----- Entries shown -----
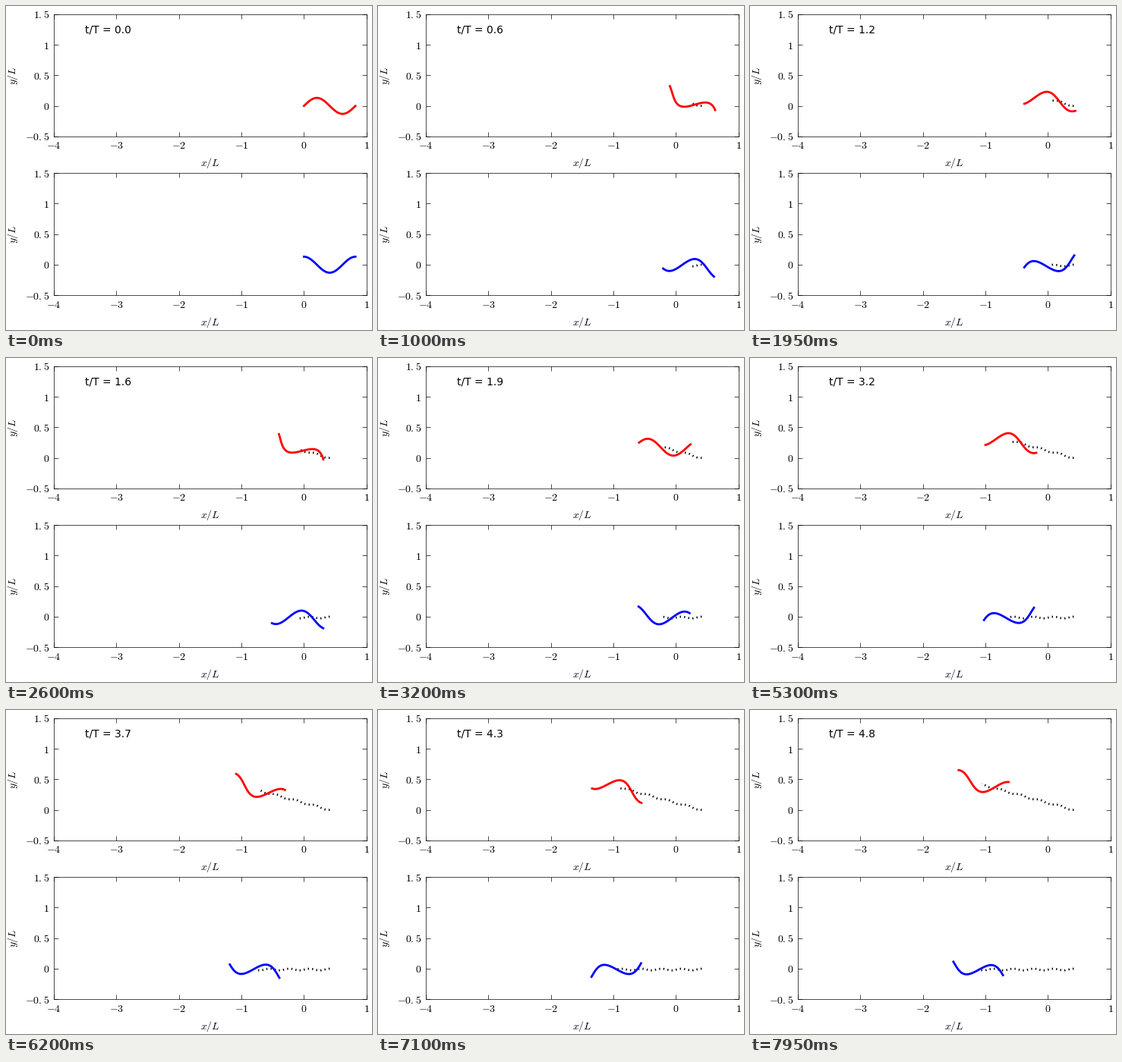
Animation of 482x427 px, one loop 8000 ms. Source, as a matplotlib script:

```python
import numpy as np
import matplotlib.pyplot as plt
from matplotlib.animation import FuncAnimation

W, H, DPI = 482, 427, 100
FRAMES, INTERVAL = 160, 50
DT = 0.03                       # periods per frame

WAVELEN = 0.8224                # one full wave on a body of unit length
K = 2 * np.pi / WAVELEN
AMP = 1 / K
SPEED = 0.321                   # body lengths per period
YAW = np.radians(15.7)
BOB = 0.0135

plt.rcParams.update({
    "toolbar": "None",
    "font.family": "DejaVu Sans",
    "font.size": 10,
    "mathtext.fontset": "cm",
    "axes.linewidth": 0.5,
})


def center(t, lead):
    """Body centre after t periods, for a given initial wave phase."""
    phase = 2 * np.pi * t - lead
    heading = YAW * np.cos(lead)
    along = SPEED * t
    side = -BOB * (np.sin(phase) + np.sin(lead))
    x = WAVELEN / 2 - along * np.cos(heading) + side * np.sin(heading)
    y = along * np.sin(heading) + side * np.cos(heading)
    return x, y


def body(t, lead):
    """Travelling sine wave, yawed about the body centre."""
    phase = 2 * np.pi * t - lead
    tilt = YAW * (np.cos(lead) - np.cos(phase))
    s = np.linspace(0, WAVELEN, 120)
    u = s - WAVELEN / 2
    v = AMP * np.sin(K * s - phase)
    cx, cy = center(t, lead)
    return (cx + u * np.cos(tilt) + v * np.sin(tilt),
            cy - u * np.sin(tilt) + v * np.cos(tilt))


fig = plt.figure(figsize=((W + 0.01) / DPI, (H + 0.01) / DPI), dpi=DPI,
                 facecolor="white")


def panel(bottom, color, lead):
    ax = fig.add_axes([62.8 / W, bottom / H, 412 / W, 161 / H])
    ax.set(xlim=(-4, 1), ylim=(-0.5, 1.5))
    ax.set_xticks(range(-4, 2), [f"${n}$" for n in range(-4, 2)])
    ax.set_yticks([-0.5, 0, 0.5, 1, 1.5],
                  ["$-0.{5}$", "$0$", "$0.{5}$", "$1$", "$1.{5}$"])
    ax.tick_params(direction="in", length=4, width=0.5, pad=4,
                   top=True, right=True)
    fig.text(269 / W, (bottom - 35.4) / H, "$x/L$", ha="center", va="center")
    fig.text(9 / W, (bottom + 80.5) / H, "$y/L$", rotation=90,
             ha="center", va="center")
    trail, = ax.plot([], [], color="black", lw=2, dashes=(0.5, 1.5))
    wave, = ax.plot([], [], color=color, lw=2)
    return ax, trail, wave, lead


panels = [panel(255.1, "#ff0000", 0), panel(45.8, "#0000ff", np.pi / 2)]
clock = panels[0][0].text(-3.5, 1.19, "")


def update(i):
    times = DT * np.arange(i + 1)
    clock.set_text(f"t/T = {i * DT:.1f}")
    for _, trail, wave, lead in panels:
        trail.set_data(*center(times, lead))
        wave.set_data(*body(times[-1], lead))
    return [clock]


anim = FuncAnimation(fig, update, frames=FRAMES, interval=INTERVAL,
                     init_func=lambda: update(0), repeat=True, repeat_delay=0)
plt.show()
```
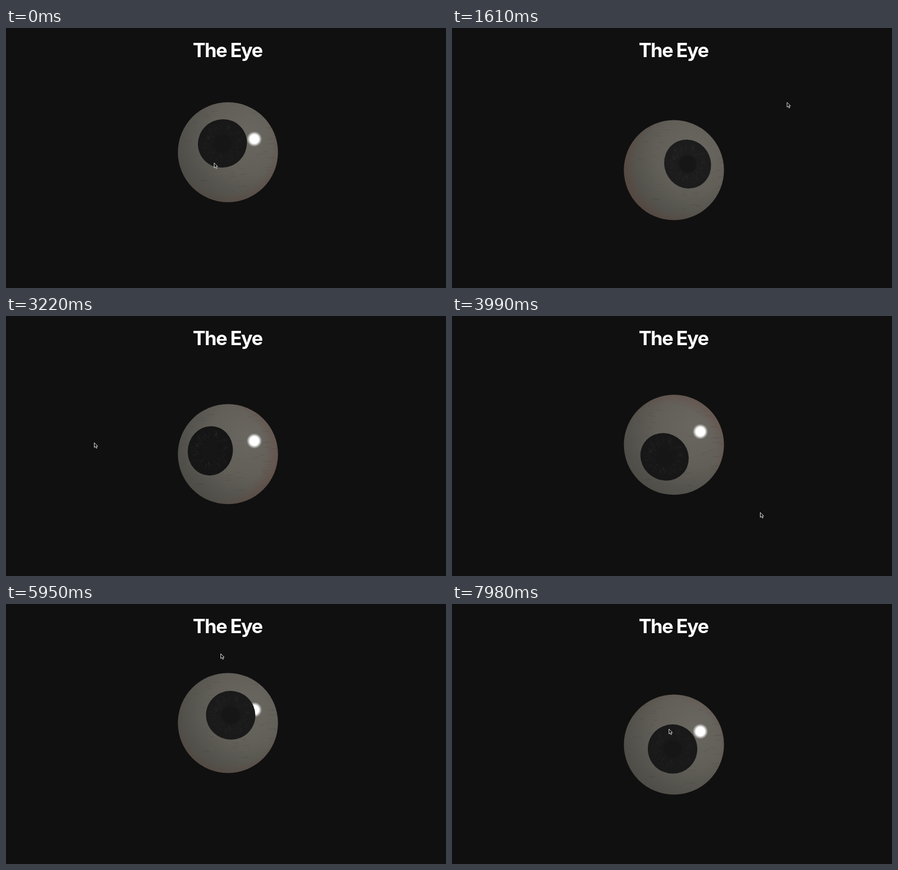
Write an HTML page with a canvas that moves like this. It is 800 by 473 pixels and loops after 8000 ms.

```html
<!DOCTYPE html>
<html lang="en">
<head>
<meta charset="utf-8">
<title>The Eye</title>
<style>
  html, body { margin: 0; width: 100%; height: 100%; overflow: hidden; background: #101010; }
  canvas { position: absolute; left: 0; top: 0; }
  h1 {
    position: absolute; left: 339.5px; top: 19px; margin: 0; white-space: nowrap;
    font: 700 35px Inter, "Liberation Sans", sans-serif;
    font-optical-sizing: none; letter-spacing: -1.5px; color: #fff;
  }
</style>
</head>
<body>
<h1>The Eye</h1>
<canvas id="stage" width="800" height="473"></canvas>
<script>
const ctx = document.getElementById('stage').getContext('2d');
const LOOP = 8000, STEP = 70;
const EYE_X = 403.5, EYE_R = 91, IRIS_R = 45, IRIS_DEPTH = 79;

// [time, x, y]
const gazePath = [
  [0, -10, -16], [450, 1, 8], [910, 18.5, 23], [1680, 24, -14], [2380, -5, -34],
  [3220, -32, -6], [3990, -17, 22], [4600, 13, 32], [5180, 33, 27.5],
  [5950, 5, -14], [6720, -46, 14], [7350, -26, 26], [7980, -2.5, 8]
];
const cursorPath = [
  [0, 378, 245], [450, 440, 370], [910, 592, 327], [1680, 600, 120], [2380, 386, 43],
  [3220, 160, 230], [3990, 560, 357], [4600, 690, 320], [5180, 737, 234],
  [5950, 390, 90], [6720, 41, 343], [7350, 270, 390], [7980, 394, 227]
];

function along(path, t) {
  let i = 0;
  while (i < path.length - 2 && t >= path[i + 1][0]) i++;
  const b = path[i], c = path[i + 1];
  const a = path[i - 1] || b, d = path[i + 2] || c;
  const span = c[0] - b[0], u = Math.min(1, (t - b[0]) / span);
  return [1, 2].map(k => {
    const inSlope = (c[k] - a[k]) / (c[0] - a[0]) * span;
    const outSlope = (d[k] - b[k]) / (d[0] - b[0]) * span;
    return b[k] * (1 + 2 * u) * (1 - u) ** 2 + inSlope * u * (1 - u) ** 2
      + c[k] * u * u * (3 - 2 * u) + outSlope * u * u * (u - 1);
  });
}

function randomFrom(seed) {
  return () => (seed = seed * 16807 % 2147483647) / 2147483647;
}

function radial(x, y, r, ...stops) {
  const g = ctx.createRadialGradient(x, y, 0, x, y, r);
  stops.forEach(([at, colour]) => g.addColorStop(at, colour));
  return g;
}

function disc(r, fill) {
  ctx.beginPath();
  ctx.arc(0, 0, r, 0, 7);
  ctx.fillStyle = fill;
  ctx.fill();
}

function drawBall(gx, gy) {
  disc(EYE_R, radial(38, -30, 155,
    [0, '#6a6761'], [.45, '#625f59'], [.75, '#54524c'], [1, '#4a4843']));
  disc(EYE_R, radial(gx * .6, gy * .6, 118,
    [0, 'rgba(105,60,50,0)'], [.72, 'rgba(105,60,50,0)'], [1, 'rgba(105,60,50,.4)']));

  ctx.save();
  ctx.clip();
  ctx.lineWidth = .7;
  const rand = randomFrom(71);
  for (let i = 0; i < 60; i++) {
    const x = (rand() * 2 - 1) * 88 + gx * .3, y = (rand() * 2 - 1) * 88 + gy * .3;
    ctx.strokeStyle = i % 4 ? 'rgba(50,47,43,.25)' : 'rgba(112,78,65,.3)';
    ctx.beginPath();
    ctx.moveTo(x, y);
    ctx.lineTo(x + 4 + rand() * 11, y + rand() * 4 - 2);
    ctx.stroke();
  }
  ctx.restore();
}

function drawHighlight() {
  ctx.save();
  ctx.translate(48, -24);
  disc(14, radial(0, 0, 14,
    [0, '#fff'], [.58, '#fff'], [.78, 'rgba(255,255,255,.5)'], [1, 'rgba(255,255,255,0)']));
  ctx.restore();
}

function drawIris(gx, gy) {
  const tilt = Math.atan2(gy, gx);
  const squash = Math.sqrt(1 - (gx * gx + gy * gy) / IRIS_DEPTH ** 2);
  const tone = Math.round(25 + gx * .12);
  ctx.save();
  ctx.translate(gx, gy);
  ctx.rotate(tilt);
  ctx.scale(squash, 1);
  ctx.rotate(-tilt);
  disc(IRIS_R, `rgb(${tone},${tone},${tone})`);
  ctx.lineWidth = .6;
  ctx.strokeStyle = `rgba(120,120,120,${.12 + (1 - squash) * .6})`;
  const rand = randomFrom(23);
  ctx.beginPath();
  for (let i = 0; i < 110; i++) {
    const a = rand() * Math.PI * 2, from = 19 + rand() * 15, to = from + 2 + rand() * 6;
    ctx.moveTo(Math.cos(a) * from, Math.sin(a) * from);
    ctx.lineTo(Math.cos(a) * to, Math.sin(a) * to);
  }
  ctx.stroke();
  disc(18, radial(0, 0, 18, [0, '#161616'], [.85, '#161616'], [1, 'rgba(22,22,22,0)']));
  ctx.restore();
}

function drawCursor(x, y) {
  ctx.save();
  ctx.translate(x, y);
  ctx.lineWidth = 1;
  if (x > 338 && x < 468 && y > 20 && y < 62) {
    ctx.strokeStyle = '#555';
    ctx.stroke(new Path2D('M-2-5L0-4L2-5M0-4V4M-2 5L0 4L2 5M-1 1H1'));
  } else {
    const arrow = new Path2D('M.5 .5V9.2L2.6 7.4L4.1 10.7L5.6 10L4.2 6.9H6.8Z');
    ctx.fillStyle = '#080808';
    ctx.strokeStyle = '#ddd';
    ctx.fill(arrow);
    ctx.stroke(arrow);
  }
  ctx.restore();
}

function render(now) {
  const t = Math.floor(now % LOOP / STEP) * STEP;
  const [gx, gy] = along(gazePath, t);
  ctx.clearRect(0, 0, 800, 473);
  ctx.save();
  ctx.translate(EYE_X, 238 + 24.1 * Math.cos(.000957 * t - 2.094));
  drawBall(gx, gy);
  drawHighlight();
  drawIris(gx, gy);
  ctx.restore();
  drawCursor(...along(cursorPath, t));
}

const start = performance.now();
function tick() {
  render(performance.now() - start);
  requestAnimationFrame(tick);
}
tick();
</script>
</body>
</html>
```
-----
* Task *
Identify every line above that includes the word "translate", and show those lines.

* Solution to this task *
  ctx.translate(48, -24);
  ctx.translate(gx, gy);
  ctx.translate(x, y);
  ctx.translate(EYE_X, 238 + 24.1 * Math.cos(.000957 * t - 2.094));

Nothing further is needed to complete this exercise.